About this exercise >>
Among the records below, find each line containing the word "fillStyle" and copy it.

Collected data entries:
++++++++++

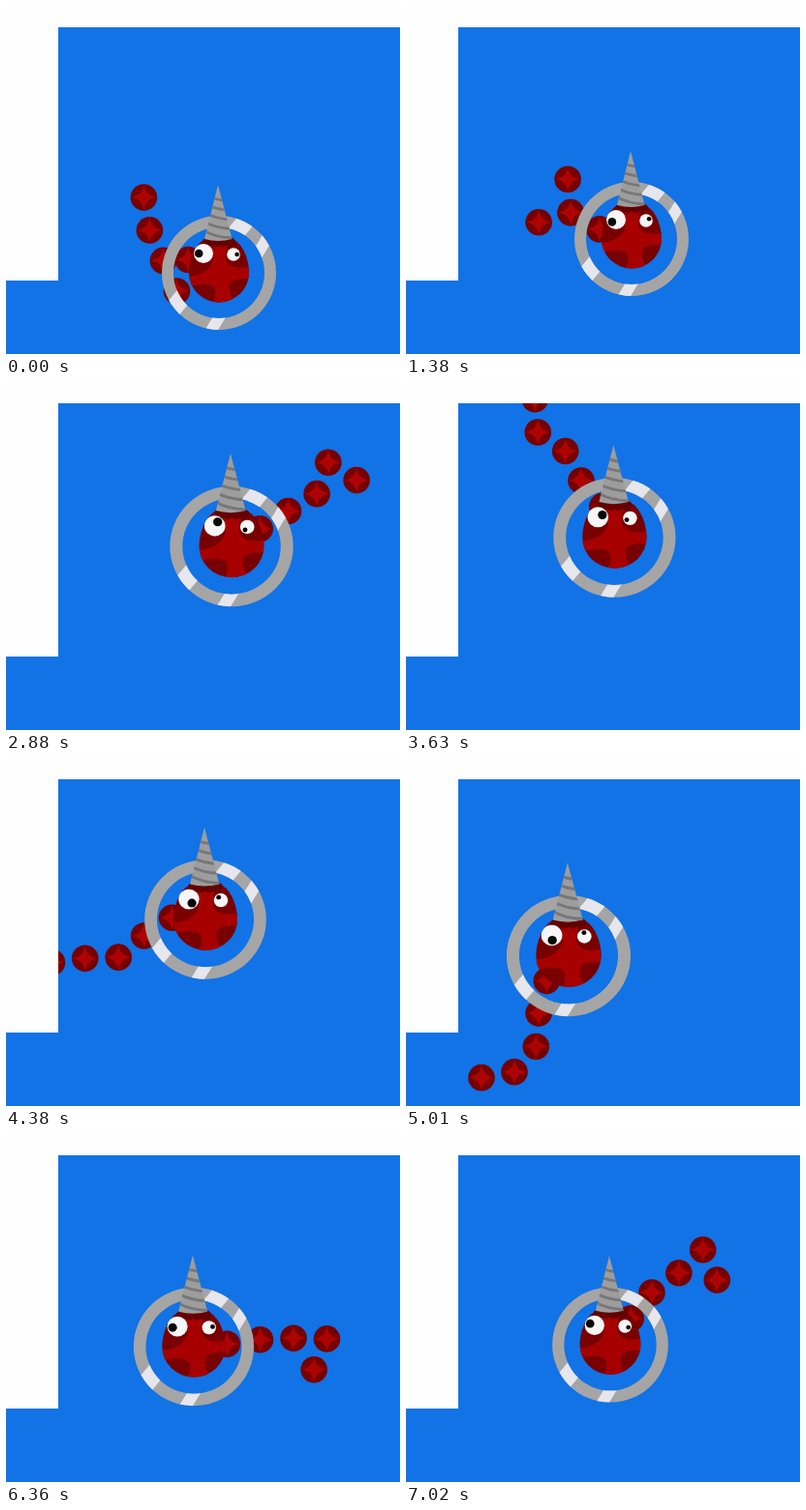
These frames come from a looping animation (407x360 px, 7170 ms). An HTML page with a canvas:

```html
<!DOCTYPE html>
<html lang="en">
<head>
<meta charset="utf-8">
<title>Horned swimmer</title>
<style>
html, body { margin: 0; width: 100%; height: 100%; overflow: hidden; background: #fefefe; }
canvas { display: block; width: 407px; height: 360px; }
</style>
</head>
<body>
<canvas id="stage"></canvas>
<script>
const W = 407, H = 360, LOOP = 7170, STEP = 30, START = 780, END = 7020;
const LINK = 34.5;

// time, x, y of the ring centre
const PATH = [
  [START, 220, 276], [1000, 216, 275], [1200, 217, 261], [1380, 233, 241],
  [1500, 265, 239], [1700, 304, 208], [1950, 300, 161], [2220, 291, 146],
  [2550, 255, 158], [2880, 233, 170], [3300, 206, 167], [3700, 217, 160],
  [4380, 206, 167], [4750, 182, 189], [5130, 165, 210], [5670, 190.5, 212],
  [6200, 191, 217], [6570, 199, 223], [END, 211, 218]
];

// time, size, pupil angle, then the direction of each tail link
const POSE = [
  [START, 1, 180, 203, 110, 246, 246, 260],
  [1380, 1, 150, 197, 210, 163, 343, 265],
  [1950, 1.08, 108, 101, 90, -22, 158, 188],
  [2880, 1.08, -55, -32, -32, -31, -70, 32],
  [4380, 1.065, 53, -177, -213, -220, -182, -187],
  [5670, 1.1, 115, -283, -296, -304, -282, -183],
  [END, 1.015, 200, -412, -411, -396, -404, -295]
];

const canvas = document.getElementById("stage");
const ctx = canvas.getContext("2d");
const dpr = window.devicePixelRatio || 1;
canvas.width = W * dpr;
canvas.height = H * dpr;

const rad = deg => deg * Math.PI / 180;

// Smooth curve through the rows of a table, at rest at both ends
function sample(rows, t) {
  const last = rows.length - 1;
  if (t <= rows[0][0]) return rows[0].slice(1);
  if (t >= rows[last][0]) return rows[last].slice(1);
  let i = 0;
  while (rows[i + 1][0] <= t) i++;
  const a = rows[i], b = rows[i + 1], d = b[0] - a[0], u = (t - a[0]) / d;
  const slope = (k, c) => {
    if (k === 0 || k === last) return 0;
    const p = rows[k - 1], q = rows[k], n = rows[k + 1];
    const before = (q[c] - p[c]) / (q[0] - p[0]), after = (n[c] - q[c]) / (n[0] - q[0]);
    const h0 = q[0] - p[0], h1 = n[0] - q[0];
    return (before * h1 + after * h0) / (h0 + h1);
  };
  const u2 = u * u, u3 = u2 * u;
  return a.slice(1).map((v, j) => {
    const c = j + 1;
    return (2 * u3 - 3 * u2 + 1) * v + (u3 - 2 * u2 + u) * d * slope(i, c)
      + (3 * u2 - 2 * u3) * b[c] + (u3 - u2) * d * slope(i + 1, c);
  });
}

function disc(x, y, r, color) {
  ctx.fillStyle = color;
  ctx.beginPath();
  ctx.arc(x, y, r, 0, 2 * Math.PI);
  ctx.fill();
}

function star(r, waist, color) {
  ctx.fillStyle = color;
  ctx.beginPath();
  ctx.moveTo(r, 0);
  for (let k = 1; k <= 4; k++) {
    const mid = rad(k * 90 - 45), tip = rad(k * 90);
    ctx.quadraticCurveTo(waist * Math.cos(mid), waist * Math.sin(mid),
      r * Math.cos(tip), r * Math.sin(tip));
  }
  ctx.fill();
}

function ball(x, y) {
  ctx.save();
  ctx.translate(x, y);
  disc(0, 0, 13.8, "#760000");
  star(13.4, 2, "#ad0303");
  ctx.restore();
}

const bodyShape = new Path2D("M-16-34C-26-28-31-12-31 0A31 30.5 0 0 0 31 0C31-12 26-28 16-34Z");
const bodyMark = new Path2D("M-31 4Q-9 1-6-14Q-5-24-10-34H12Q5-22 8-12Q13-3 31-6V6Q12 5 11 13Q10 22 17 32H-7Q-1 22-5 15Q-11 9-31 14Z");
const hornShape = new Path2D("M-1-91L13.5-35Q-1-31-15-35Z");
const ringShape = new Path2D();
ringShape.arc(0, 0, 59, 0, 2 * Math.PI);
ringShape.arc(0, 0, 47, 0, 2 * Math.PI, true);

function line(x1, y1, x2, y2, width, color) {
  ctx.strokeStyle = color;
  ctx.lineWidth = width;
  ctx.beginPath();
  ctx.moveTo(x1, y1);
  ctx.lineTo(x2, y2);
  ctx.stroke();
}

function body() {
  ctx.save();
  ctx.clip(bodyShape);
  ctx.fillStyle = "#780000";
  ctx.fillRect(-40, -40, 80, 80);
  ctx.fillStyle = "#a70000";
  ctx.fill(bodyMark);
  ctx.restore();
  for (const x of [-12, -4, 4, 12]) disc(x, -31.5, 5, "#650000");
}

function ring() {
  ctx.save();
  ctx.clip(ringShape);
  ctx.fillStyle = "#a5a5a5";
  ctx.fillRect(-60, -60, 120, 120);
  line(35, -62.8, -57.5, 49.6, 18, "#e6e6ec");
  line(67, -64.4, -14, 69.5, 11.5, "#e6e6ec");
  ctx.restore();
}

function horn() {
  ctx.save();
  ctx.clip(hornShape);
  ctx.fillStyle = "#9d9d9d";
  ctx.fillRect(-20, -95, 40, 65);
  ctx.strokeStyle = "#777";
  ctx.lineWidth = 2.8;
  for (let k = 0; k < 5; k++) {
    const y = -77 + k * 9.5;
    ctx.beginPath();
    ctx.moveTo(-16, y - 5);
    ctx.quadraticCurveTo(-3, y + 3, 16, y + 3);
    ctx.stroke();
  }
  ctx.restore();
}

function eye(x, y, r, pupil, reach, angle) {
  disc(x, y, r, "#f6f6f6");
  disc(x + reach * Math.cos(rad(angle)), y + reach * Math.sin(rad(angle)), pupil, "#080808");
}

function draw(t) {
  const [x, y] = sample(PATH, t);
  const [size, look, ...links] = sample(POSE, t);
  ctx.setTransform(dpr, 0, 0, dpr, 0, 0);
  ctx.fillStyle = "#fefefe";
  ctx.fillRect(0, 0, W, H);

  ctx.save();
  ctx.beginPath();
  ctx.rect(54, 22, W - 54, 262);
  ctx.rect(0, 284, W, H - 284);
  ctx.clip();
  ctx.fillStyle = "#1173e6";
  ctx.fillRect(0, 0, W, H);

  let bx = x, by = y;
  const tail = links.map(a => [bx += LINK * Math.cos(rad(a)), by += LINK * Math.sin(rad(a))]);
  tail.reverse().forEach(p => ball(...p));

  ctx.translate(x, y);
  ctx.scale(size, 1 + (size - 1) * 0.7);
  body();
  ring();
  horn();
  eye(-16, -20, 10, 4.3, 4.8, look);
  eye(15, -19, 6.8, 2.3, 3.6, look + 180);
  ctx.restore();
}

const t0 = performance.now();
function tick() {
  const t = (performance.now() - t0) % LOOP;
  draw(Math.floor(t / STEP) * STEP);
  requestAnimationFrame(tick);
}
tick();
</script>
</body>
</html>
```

++++++++++

Expected output >>
  ctx.fillStyle = color;
  ctx.fillStyle = color;
  ctx.fillStyle = "#780000";
  ctx.fillStyle = "#a70000";
  ctx.fillStyle = "#a5a5a5";
  ctx.fillStyle = "#9d9d9d";
  ctx.fillStyle = "#fefefe";
  ctx.fillStyle = "#1173e6";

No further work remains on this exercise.